43.Midnight: Midnight marks the beginning of a new day and the end of power in the old day. Midnight also marks the beginning of the witching hour. Ghosts and other apparitions are thought to be most active in the night time. Return to place in story.
44.The real Queen: Do not be confused here--the real Queen is dead, having been murdered by her stepmother and stepsister. Here she appears as a ghost, haunting the halls and drawn to her most precious baby and enchanted brother. Return to place in story.
45.Nursed it for some time: Here we have a dead good mother trying to nurture her motherless child. The cycle of the tale is threatening to start again since this child is also cursed with a wicked stepmother. Since it is a baby, it is at greater risk than its own mother was. The natural mother is trying to show it love and protection in the only means left to her. Return to place in story.
46.She did not forget the little Roe: The roe is just as important to the sister as her son, for she has essentially parented it, too. She is attempting to fulfill her responsibilities as a parent and sister to her family, even beyond the grave. Return to place in story.
48.Is my child well? Is my Roe well?/ I'll come back twice and then farewell: Note another pattern of three here. The ghostly queen only has three visits before she must assumably move onto another plain of existence. We know she must be rescued by the third night or she will disappear forever. Return to place in story.
49.I am your dear wife!: Note that while wife has not apparently been as important a role to the sister as that of mother and sister, it is still important enough to bring her back from the dead. She recognizes and responds to this identity. Return to place in story.
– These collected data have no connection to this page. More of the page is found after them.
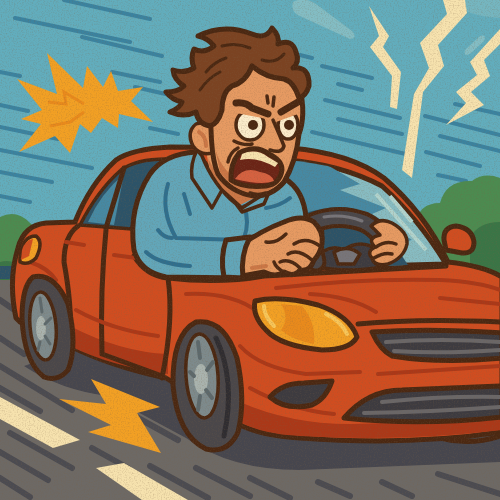
<!DOCTYPE html>
<html lang="en">
<head>
<meta charset="utf-8">
<title>Road rage</title>
<style>
:root{--sky:#62adbd;--sky-dark:#3b83a0;--sky-pale:#83bdc4;--green:#4c8b50;--green-dark:#3a7546;--road:#6d6965;--road-dark:#4b4b51;--cream:#f6e2ae;--amber:#f2a024;--amber-deep:#e98a1c;--red:#d04d20;--red-dark:#ab3818;--ink:#4b2812;--shirt:#62a6b9;--shirt-dark:#2f6f8e;--skin:#e69a62;--skin-dark:#cb7746;--hair:#7b4322;--tyre:#4a474a;--hub:#7d8a8c;--glass:#87bcc2;--navy:#2c5368}
html,body{margin:0;overflow:hidden}
svg{display:block;width:500px;height:500px}
.ink{stroke:var(--ink);stroke-width:5;stroke-linejoin:round;stroke-linecap:round}
.thin{stroke-width:3.5}
.line{fill:none;stroke-linecap:round;stroke-linejoin:round}
.wind{stroke:var(--sky-dark);stroke-width:4}
.streak{stroke:var(--road-dark);stroke-width:6}
.crease{stroke:var(--red-dark);stroke-width:4}
.fold{stroke:var(--shirt-dark);stroke-width:4}
.red{fill:var(--red)}.skin{fill:var(--skin)}.shirt{fill:var(--shirt)}.hair{fill:var(--hair)}.tyre{fill:var(--tyre)}.amber{fill:var(--amber)}.cream{fill:var(--cream)}
</style>
</head>
<body>
<svg viewBox="0 0 500 500" role="img" aria-label="Furious driver leaning out of a speeding red car">
<defs>
<filter id="grain" x="0" y="0" width="100%" height="100%">
<feTurbulence type="fractalNoise" baseFrequency=".75" numOctaves="2" seed="4"/>
<feColorMatrix values="0 0 0 0 .2  0 0 0 0 .12  0 0 0 0 .06  0 0 0 1.7 -.78"/>
</filter>
<clipPath id="windscreen"><path d="M286 160Q340 164 382 186Q418 218 446 264L300 268Z"/></clipPath>
</defs>

<g id="sky">
<rect width="500" height="500" fill="var(--sky)"/>
<g class="line wind">
<path d="M64 0L150 19M15 18L130 42M82 37L162 56M0 72L20 76M0 105L28 111M0 127L58 139M0 150L92 168M0 172L52 182M0 196L30 202M112 72L160 82M150 128L178 134M135 87L170 95M322 66L372 78M338 84L362 90M325 100L400 118M338 119L402 134M312 132L410 155M425 116L500 135M440 136L500 151M426 152L480 166M455 104L500 114M300 55L312 58M438 175L466 181"/>
</g>
<g fill="var(--sky-pale)">
<path d="M293 2Q290 13 302 17L350 39Q358 38 352 31L316 4Q304-4 293 2Z"/>
<path d="M465 50Q463 58 471 53L484 41Q487 34 480 36Z"/>
<path d="M446 0H500V18Q466 16 446 0Z" opacity=".6"/>
</g>
</g>

<g id="bushes">
<path fill="var(--green)" d="M0 217Q16 209 29 222Q42 232 44 250V285H0ZM416 225Q418 203 440 203Q446 180 472 181Q484 172 500 178V290H430Z"/>
<path fill="var(--green-dark)" d="M0 262Q14 258 22 270V286H0ZM470 238Q478 222 500 222V290H470Z"/>
</g>

<g id="road">
<path fill="var(--road)" d="M0 280H500V500H0Z"/>
<path fill="var(--navy)" d="M0 266H16V279H0Z"/>
<path fill="#46464e" d="M24 366Q60 390 108 396L186 438Q230 470 300 470L500 462V400L100 340Z"/>
<g class="line streak">
<path d="M0 300L16 311M0 338L24 354M0 366L72 410M0 388L40 411M0 452L48 480M10 433L72 468M0 478L30 497M92 448L128 468M150 466L208 498M196 468L250 496M250 478L290 498M318 482L350 496M382 482L412 496M438 474L500 494M120 408L178 440"/>
</g>
<path class="cream" d="M0 397L80 440L53 448L0 419ZM96 468L124 463L188 500H142Z"/>
</g>

<g id="bolts">
<path class="amber" d="M17 79L57 94L47 53L83 88L87 66L103 87L111 71L118 91L143 87L131 101L153 122L119 114L118 128L102 118L91 133L80 124L70 153L55 136L19 152L41 124L21 119L42 110Z"/>
<path fill="none" stroke="var(--amber-deep)" stroke-width="3" d="M48 102L66 104L64 92L84 104M50 126L70 122L84 112"/>
<path class="amber" d="M91 379L160 407L137 413L161 453L88 432L111 425L59 399L106 404Z"/>
<path class="cream" d="M369 6L389 36L383 47L401 72L397 109L390 107L392 76L370 47L379 36Z"/>
<path class="cream" d="M443 0H465L467 13L438 45L444 66L423 92L412 178L402 170L414 94L429 68L420 43L447 14Z"/>
<path class="cream" d="M500 44L484 60L490 76L471 92L484 105L446 125L466 103L456 92L477 75L470 62L500 29Z"/>
</g>

<g id="far-wheels">
<path class="ink tyre" d="M428 428H500V436Q470 446 440 438Z"/>
</g>

<g id="car">
<path class="ink red" d="M16 318Q8 280 18 248Q24 225 46 223L75 222Q90 184 116 160Q132 149 170 147L290 148Q350 153 384 178Q424 212 448 262Q484 266 502 277V432Q410 446 300 438Q262 436 238 424L166 378Q110 366 70 346L20 322Z"/>
<path fill="var(--red-dark)" d="M70 326Q120 352 168 354L168 374Q110 366 70 346ZM240 402Q290 424 350 424L502 420V430Q400 442 300 436Q262 434 240 422Z"/>
<path class="ink thin" fill="var(--navy)" d="M80 225Q98 190 121 170Q136 159 166 159L150 180Q134 204 132 229Z"/>
<path fill="#4689a3" d="M88 222Q101 193 124 174L114 225Z"/>
<path class="line ink" d="M124 168L106 228"/>
<path class="ink" fill="var(--glass)" d="M286 160Q340 164 382 186Q418 218 446 264L300 268Z"/>
<g clip-path="url(#windscreen)">
<path fill="#4689a3" d="M286 158L322 162L360 184L340 190L386 208L372 214L412 240L396 244L404 268H286Z"/>
<path fill="var(--navy)" d="M290 218Q330 204 350 208L386 232L410 268H290Z"/>
<path fill="none" stroke="#b1d4ce" stroke-width="4" d="M376 194L426 250M390 196L412 222"/>
</g>
<path class="ink red" d="M444 240Q443 227 456 226Q472 228 474 242Q474 254 462 253L446 250Z"/>
<path class="line ink" d="M78 226Q64 236 64 262Q72 306 70 334M106 230Q100 290 102 354M134 256Q146 276 168 278Q174 320 162 378M102 354L162 376"/>
<path class="line ink" d="M168 278Q220 284 264 276L446 266"/>
<path class="line crease" d="M66 242L84 245M114 255L136 258M30 262Q48 268 56 280M186 294Q232 292 258 312M276 288Q360 278 440 280Q480 282 500 290M310 294Q350 296 376 312M76 310Q112 330 158 336M240 346Q260 368 306 374L360 372M250 388Q290 410 334 414M378 374L500 366M440 298L500 304"/>
<path class="ink thin amber" d="M20 258Q22 236 36 236Q44 242 36 258Q28 266 20 262Z"/>
<path fill="var(--red)" d="M22 250Q25 240 33 239L29 256L21 260Z"/>
<g id="front">
<path class="ink amber" d="M255 301Q280 295 318 305Q350 316 357 337Q350 350 322 350Q280 346 266 330Q252 316 255 301Z"/>
<path fill="var(--amber-deep)" d="M281 304L302 306Q316 322 314 344Q292 340 281 330Q290 318 281 304Z"/>
<path class="line" stroke="#f9c658" stroke-width="4" d="M264 306Q264 316 274 326M326 314Q342 322 347 334"/>
<path class="line ink" d="M358 324Q420 318 502 322"/>
<path class="ink" fill="#3d3b40" d="M372 332Q430 328 502 333V358Q440 364 392 356Q380 350 372 332Z"/>
<path class="line" stroke="#6a6768" stroke-width="4" d="M386 342Q440 338 500 342M394 351Q440 354 500 350"/>
<path class="ink" fill="#3d3b40" d="M270 397Q282 383 304 383L332 381Q326 399 312 405Q286 411 270 397Z"/>
<path class="ink" fill="#3d3b40" d="M344 418Q368 390 402 390L502 386V417Q420 426 344 418Z"/>
<path class="line" stroke="#6a6768" stroke-width="4" d="M382 402Q440 396 500 397M364 413Q430 412 500 407"/>
</g>
</g>

<g id="wheels">
<path class="ink tyre" d="M33 277Q54 272 68 304Q78 346 68 370Q58 382 44 377Q24 362 22 318Q22 286 33 277Z"/>
<ellipse class="ink thin" fill="var(--hub)" cx="43" cy="326" rx="13" ry="34" transform="rotate(-5 43 326)"/>
<ellipse fill="#a9b3ae" cx="41" cy="328" rx="5" ry="12"/>
<path class="line" stroke="#5d696c" stroke-width="3" d="M40 298L42 312M51 318L45 324M50 344L45 336M38 350L40 342"/>
<path class="ink tyre" d="M196 322Q224 318 237 358Q246 400 238 432Q228 454 206 449Q178 436 173 386Q172 334 196 322Z"/>
<path class="line" stroke="#2f2d31" stroke-width="5" d="M216 338Q236 380 224 436"/>
<ellipse class="ink thin" fill="var(--hub)" cx="202" cy="376" rx="16" ry="42" transform="rotate(-4 202 376)"/>
<ellipse fill="#a9b3ae" cx="201" cy="379" rx="7" ry="15"/>
<path class="line" stroke="#5d696c" stroke-width="4" d="M198 342L200 358M213 362L207 370M212 398L206 390M198 410L200 396M190 372L194 376"/>
</g>

<g id="steering-wheel">
<path class="ink thin" fill="#3d3b40" d="M312 262Q328 242 344 250Q360 238 378 250L386 266Q350 274 312 266Z"/>
<path class="line" stroke="var(--ink)" stroke-width="21" d="M310 224Q336 212 364 222Q384 232 388 252M316 262Q312 246 314 232"/>
<path class="line" stroke="var(--tyre)" stroke-width="13" d="M310 224Q336 212 364 222Q384 232 388 252M316 262Q312 246 314 232"/>
<path class="line" stroke="#77757a" stroke-width="3" d="M324 217Q344 214 362 221"/>
<path class="ink thin" fill="#77757a" d="M334 252Q348 244 360 254L354 264H338Z"/>
<path class="ink thin skin" d="M371 226Q380 217 392 223Q408 232 407 244Q404 258 388 264Q374 267 372 258Q366 252 375 247Q366 238 380 235Z"/>
<path class="line ink thin" d="M376 247Q386 240 396 244M374 258Q384 252 392 254"/>
</g>

<g id="driver">
<path class="ink shirt" d="M196 152Q164 154 150 174Q128 208 134 250Q140 272 166 277L242 278L250 238Q290 226 306 218Q304 190 284 178L250 196L212 172Z"/>
<path class="line fold" d="M168 184Q160 210 176 238L240 240M184 194L190 214M146 252Q158 264 190 266M244 206Q250 222 244 238M266 208Q280 206 290 198M230 244Q224 260 230 276M158 230Q164 238 172 238"/>
<path class="skin" d="M206 150L212 184L240 204L262 194L268 178Z"/>
<path fill="var(--skin-dark)" d="M208 158Q222 190 262 194L240 205L212 184Z"/>
<path class="ink thin shirt" d="M197 150Q190 164 192 178L212 208L222 190L242 208L270 190L264 204L242 212L236 204Q214 186 202 156Z"/>
<path class="ink thin skin" d="M213 130Q206 120 196 124Q186 132 193 146Q200 156 212 153Z"/>
<path class="line" stroke="var(--skin-dark)" stroke-width="4" d="M199 132Q206 136 206 146"/>
<path class="ink skin" d="M212 84Q226 62 256 62Q288 64 300 88Q306 116 299 134Q296 162 284 182Q272 196 254 196Q230 192 218 174Q208 152 212 84Z"/>
<path fill="var(--skin-dark)" d="M215 148Q222 176 252 187Q272 188 283 176Q272 194 254 194Q232 190 220 172Z"/>
<path class="ink hair" d="M210 126Q198 124 196 112Q184 118 170 112Q180 108 182 102Q172 100 166 92Q178 92 184 86Q174 80 173 70Q184 74 194 68Q190 58 194 49Q204 54 214 46Q208 38 198 36Q224 23 252 34Q266 40 272 28Q280 36 278 44Q292 38 296 52Q300 62 293 68Q310 66 309 86Q306 96 299 98Q294 82 284 79Q266 78 252 66Q246 82 232 86Q222 92 222 110Q218 124 210 126Z"/>
<path class="line" stroke="var(--ink)" stroke-width="3" d="M206 72Q214 62 226 58M200 90Q208 78 220 72M222 46Q236 42 250 48M262 60Q276 64 284 54"/>
<g id="face">
<ellipse class="ink thin" fill="#fbeccb" cx="250" cy="125" rx="14" ry="15"/>
<ellipse class="ink thin" fill="#fbeccb" cx="288" cy="125" rx="10" ry="14"/>
<circle cx="253" cy="125" r="5" fill="var(--ink)"/>
<circle cx="289" cy="125" r="5" fill="var(--ink)"/>
<path fill="var(--skin)" d="M232 106L274 114L300 104L298 114L276 122L262 118L236 113Z"/>
<path class="line" stroke="var(--ink)" stroke-width="7" d="M236 103Q246 102 252 108L268 114M281 112L298 102"/>
<path class="line ink thin" d="M274 97L273 106M267 96L268 103M273 120Q280 136 284 146Q282 154 270 150M234 141Q244 146 252 144M228 162Q230 152 238 148"/>
<path class="ink" fill="#6b2416" d="M239 153Q256 144 269 154Q282 160 282 170Q280 184 266 186Q242 188 231 180Q230 164 239 153Z"/>
<path class="cream" d="M242 154Q256 148 268 157L278 163L275 167Q256 156 240 160Z"/>
<path fill="#d56140" d="M235 179Q244 166 260 172Q272 174 274 181Q262 186 235 179Z"/>
<path class="line ink thin" d="M250 193Q258 196 266 193"/>
</g>
<g id="left-hand">
<path class="ink skin" d="M240 246Q262 230 284 222Q302 214 314 222Q324 232 322 244Q320 254 314 260Q310 272 300 270Q294 278 284 272Q276 278 264 272L242 276Z"/>
<path class="line ink thin" d="M320 246Q306 236 294 244M312 260Q298 248 288 254M300 268Q290 258 280 262M266 242Q276 244 286 234M284 272Q276 268 274 262"/>
<path class="line" stroke="var(--skin-dark)" stroke-width="4" d="M252 268L266 266"/>
<path class="ink shirt" d="M226 240L250 237Q240 256 243 278L224 277Q220 258 226 240Z"/>
</g>
</g>

<rect id="print-grain" width="500" height="500" filter="url(#grain)" opacity=".35"/>
</svg>
</body>
</html>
50.She was restored to life, and was as fresh and well and rosy as ever: Many translations often leave out the phrase "by the grace of God" in this sentence as was included in the Grimms' version and maintained by the more reliable translation offered by Jack Zipes (Zipes 1987, 46). Many translations imply that true love or her innate goodness restore the sister to life. Return to place in story.
51. The daughter was led into the forest, where the wild beasts tore her to pieces: The daughter is exiled--cast out into the wild forest--for her treasonous behavior, but she is not burned at the stake for witchcraft like her mother. Return to place in story.
52. Burnt at the stake: Burning occurs often in fairy tales. It is symbolic of purification (Matthews 1986). The witch being burnt can also represent evil destroying itself (Luthi 1976).
Gerhard Mueller, who has studied the criminological aspects of several tales, considers the death by fire to be suitable for the witch. In the Middle Ages, the charge of witchcraft was punished by fire. In other words, the witch's demise supports the due process of law in real life during the time of the tale (Mueller 1986). Return to place in story.
53. He was restored to his natural shape: In folklore, witch's spells are often deactivated by the witch's demise. Unlike the sister in Six Swans, this sister did not have to endure a described test to achieve her brother's disenchantment.
In Afanasyev's Russian variant of the tale, the brother is never disenchanted. He continues to live as a kid with his sister and her husband happily ever after, however. It is the most unsatisfying ending of all the variants. Return to place in story.
54. Brother and sister lived happily ever after: As their tale, it is important that the brother and sister live happily ever after. They achieve this in the new family unit they have created, however. In some versions of the tale, the brother is described as marrying a sister to the King, thus expanding the happy family even more. Return to place in story.